Washington Post journalist Jason Rezaian at federal court on Tuesday, Jan. 8, 2019, in Washington, D.C. (The Washington Post)

November 25, 2019

Iran on Monday rejected a US court order for Tehran to pay $180 million in damages to a Washington Post reporter for jailing him on espionage charges.

Jason Rezaian spent 544 days in an Iranian prison before he was released in January 2016 in exchange for seven Iranians held in the United States.

On Friday, a US district court judge ordered damages be paid to Rezaian and his family in compensation for pain and suffering as well as economic losses.

The Iranian foreign ministry’s spokesman described the journalist’s decision to seek damages as “strange.”

“Mr Jason Rezaian … was a security convict and the Islamic Republic of Iran commuted his [sentence of maximum punishment] to imprisonment,” said spokesman Abbas Mousavi.

“He was pardoned and despite having an open case … he was released,” Mousavi told a news conference in Tehran.

“For him to go there and lodge a complaint and for American courts to lavishly determine such figures” was a course of action that Iran “rejects”, said Mousavi.

“This was a favour that the Islamic Republic of Iran did for him,” he said, adding that he could have been kept behind bars and punished more severely.

Mousavi said Iran could itself take similar legal action against the United States, without elaborating.

Relations between arch-foes Tehran and Washington plunged to a new low in May last year when the US withdrew from an international accord that gave Iran relief from sanctions in return for curbs on its nuclear program.

Rezaian and three other Americans were released on January 16, 2016, the day the nuclear agreement entered into force.

AFP

About Track Persia

Track PersiaTrack Persia is a Platform run by dedicated analysts who spend much of their time researching the Middle East, in due process we fall upon many indications of growing expansionary ambitions on the part of Iran in the MENA region and the wider Islamic world.
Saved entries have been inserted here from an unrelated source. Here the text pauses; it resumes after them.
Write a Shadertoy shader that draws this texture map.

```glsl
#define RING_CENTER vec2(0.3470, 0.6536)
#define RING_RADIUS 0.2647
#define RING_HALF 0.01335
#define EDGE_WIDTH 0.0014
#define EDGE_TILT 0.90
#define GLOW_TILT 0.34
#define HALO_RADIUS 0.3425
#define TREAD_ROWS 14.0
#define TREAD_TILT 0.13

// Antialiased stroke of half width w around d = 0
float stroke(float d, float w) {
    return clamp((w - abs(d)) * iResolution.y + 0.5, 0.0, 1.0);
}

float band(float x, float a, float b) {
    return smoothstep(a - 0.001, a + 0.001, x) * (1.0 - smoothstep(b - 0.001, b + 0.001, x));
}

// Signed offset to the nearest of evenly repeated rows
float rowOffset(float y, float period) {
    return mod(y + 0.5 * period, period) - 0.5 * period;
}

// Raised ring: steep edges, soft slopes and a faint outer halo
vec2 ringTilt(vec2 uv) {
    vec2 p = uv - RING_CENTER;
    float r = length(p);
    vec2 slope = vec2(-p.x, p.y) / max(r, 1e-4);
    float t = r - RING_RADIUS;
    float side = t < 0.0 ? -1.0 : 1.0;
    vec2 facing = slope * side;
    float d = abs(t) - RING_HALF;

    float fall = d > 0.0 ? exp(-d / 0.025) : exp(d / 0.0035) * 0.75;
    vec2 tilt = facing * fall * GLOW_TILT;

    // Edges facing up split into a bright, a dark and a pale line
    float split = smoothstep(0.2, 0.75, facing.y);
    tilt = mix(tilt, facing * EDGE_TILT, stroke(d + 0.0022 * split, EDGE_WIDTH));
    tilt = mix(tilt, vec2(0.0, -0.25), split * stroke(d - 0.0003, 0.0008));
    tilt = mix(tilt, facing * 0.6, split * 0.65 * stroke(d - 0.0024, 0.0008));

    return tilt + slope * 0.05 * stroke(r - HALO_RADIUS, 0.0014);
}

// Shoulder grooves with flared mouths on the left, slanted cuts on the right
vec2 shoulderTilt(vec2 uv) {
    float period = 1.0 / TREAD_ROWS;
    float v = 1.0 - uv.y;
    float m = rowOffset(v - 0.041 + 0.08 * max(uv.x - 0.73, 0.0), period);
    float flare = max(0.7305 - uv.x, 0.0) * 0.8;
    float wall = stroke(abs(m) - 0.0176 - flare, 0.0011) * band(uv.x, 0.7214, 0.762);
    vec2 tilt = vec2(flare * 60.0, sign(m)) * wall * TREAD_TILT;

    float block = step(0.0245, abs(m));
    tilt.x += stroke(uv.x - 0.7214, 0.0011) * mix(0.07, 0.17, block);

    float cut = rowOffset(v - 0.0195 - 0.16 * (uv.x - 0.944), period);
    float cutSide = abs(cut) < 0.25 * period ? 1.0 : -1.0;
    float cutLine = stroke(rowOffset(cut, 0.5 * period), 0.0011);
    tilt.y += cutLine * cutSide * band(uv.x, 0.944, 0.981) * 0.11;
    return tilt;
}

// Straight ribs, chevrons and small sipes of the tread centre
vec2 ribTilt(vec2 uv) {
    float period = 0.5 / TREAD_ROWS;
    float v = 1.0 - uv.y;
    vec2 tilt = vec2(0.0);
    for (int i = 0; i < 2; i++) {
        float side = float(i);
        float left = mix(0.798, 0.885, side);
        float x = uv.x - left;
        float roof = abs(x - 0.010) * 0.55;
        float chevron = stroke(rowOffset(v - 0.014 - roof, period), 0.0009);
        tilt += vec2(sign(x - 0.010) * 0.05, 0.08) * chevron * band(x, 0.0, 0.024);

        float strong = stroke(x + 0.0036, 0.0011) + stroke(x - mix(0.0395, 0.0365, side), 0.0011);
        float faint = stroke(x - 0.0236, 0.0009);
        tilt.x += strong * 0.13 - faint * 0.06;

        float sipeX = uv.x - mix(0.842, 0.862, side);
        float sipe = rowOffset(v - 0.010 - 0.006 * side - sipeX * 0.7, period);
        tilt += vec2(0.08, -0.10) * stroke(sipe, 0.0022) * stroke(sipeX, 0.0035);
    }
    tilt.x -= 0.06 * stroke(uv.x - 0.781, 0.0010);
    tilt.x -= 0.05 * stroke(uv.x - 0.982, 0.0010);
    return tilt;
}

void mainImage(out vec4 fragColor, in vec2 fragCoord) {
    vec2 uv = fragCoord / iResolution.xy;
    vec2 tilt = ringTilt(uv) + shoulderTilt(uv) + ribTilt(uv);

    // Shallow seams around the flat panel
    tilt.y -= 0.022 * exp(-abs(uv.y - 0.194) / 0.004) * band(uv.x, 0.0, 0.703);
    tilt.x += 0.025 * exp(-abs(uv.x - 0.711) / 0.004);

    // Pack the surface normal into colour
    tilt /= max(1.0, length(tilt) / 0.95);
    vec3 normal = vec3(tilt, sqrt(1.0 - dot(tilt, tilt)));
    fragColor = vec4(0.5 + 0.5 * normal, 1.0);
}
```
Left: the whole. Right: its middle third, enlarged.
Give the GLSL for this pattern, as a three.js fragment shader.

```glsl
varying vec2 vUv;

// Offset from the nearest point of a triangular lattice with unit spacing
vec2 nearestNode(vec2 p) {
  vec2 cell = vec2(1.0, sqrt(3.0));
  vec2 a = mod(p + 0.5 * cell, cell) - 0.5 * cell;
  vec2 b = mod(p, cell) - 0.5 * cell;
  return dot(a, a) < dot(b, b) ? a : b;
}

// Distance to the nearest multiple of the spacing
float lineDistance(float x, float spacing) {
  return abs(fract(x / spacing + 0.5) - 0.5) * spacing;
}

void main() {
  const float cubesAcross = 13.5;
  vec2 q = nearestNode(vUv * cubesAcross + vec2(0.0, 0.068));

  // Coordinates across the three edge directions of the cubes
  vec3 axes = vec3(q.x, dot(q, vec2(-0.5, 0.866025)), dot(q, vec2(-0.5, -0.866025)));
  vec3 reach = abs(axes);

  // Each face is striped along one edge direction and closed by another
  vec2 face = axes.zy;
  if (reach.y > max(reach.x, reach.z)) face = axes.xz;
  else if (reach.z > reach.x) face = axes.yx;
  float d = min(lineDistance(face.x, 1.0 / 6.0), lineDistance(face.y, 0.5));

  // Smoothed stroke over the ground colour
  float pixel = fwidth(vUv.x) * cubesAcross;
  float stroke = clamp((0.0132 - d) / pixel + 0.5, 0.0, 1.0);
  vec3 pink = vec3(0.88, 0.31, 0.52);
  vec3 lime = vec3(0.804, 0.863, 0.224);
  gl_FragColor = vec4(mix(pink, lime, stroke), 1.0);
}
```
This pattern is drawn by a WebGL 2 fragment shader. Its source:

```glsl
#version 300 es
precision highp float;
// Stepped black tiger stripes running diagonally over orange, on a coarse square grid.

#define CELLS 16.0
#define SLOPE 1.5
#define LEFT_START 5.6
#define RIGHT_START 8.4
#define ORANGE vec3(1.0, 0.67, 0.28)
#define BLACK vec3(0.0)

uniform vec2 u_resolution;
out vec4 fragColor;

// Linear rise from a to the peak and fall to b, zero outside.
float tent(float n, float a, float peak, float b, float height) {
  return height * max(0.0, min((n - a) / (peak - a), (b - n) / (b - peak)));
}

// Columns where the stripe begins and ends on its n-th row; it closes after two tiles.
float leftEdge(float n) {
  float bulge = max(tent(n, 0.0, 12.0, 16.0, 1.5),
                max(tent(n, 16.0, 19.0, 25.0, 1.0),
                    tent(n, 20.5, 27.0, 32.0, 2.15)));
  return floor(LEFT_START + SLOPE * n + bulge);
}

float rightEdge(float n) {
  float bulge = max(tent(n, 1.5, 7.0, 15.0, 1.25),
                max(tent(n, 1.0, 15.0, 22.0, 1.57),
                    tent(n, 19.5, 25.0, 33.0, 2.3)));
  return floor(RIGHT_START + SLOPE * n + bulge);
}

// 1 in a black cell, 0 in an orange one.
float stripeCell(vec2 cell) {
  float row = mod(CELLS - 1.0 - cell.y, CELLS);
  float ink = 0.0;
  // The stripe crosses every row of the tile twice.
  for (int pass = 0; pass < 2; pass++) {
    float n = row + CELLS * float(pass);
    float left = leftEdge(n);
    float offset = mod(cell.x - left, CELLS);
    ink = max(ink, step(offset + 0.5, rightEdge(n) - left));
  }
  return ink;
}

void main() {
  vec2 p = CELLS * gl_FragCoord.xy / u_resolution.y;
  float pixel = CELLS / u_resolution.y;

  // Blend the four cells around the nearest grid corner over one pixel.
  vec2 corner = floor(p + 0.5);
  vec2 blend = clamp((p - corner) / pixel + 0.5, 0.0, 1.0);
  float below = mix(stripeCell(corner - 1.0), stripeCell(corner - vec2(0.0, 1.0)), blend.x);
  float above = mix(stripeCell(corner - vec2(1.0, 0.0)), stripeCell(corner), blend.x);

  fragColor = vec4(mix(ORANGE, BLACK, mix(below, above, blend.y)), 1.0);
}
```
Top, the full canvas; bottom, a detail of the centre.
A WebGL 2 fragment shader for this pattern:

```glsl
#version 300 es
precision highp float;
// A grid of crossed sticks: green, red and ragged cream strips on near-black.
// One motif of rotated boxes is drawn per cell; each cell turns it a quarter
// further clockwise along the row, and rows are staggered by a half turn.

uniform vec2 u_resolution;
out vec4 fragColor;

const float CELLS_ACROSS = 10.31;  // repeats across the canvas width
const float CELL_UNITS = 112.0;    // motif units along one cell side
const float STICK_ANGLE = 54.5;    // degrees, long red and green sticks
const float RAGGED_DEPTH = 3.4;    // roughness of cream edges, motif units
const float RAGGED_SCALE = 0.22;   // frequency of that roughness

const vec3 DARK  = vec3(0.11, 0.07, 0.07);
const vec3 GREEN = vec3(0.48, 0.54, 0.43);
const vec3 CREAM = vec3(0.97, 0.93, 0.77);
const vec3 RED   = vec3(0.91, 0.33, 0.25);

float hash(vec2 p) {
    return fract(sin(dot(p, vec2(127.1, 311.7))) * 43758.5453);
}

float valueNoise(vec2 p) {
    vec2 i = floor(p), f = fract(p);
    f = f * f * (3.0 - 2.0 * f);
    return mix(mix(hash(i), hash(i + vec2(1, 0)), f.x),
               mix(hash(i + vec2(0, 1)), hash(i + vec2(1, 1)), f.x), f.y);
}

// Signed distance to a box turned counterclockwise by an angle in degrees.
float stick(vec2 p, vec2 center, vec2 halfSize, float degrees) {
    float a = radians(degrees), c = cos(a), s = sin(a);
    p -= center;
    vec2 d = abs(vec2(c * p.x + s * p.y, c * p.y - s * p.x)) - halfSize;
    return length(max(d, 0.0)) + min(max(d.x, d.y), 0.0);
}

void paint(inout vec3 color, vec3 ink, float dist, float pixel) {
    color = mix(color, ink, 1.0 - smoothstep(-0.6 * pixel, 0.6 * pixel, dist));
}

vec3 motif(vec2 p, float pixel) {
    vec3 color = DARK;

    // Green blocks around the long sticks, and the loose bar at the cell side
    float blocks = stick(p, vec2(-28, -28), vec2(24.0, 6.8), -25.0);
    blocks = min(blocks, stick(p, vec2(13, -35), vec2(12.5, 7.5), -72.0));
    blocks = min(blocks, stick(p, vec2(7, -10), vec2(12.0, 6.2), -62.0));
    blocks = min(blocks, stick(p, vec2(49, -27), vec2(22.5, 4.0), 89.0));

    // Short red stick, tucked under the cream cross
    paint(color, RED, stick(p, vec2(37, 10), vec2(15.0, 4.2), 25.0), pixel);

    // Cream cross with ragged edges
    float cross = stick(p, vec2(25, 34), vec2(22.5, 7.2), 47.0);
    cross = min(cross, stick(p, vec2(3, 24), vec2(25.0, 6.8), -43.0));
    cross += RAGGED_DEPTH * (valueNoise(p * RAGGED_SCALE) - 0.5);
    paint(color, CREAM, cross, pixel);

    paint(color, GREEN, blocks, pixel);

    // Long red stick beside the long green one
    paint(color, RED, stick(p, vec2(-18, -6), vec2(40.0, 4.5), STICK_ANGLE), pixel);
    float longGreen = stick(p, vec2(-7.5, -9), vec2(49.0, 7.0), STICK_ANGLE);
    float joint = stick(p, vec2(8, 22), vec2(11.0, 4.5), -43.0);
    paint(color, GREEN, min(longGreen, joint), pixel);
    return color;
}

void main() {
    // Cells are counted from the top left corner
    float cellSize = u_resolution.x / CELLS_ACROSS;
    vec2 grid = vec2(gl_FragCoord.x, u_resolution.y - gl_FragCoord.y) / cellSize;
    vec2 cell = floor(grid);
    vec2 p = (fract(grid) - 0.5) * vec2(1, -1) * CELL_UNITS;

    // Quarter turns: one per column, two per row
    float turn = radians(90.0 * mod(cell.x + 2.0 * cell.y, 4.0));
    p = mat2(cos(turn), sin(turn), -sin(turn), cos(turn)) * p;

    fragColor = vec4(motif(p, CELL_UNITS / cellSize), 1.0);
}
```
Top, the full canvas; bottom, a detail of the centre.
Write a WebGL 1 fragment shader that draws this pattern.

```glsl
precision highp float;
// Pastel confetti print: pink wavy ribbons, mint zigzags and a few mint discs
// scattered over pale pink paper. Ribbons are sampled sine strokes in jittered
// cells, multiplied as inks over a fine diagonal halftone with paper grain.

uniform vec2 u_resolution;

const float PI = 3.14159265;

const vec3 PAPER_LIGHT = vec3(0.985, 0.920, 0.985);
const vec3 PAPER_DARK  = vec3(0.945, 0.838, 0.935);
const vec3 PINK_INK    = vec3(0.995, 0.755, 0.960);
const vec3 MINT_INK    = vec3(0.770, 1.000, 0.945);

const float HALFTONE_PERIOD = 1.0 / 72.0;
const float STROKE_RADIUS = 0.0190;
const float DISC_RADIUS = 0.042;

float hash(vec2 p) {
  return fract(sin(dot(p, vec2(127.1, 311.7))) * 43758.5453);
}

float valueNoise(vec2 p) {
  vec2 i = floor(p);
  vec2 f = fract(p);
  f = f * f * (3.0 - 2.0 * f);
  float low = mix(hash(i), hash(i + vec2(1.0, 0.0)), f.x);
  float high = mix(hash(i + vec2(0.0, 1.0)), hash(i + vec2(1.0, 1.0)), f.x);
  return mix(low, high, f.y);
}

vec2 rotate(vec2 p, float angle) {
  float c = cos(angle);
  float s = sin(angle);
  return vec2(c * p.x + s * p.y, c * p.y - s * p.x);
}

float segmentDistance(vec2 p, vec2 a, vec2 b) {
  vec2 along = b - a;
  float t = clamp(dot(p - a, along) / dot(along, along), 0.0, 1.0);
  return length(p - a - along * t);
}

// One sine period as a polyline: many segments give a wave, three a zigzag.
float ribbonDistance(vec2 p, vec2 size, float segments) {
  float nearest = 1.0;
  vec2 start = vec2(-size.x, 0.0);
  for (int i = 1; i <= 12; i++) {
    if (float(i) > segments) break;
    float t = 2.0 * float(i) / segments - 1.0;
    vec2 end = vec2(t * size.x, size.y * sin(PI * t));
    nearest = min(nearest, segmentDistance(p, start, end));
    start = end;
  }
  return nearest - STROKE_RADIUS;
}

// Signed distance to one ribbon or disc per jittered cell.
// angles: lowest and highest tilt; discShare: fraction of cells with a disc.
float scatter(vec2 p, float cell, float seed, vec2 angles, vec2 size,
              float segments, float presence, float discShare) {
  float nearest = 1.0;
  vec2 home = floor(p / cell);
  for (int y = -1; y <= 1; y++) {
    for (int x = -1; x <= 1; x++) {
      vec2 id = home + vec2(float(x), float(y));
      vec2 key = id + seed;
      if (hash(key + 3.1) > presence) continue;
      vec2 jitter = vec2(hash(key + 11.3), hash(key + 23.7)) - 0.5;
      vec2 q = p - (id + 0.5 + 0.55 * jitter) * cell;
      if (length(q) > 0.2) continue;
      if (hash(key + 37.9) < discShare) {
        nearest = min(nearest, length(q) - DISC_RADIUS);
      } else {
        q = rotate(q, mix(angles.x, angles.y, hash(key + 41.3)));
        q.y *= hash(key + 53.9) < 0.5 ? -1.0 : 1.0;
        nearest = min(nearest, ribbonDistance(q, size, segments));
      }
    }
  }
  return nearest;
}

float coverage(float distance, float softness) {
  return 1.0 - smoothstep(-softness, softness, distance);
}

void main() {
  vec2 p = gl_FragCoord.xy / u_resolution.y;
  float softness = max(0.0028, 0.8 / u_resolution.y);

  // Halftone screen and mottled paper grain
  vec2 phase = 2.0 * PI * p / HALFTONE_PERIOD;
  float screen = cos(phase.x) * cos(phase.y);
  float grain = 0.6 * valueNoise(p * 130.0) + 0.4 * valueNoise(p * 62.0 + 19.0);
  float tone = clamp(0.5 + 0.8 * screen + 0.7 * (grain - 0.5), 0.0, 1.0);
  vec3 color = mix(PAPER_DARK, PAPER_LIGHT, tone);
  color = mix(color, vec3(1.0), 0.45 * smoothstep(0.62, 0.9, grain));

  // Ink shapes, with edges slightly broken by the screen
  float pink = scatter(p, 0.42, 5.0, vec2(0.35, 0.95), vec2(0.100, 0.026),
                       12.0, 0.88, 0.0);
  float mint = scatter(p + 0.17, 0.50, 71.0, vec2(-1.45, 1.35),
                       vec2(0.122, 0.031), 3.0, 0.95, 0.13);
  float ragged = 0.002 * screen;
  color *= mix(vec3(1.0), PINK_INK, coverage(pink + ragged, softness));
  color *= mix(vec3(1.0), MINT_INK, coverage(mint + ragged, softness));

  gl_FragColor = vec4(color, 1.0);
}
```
These ambitions commonly increase tensions and undermine stability.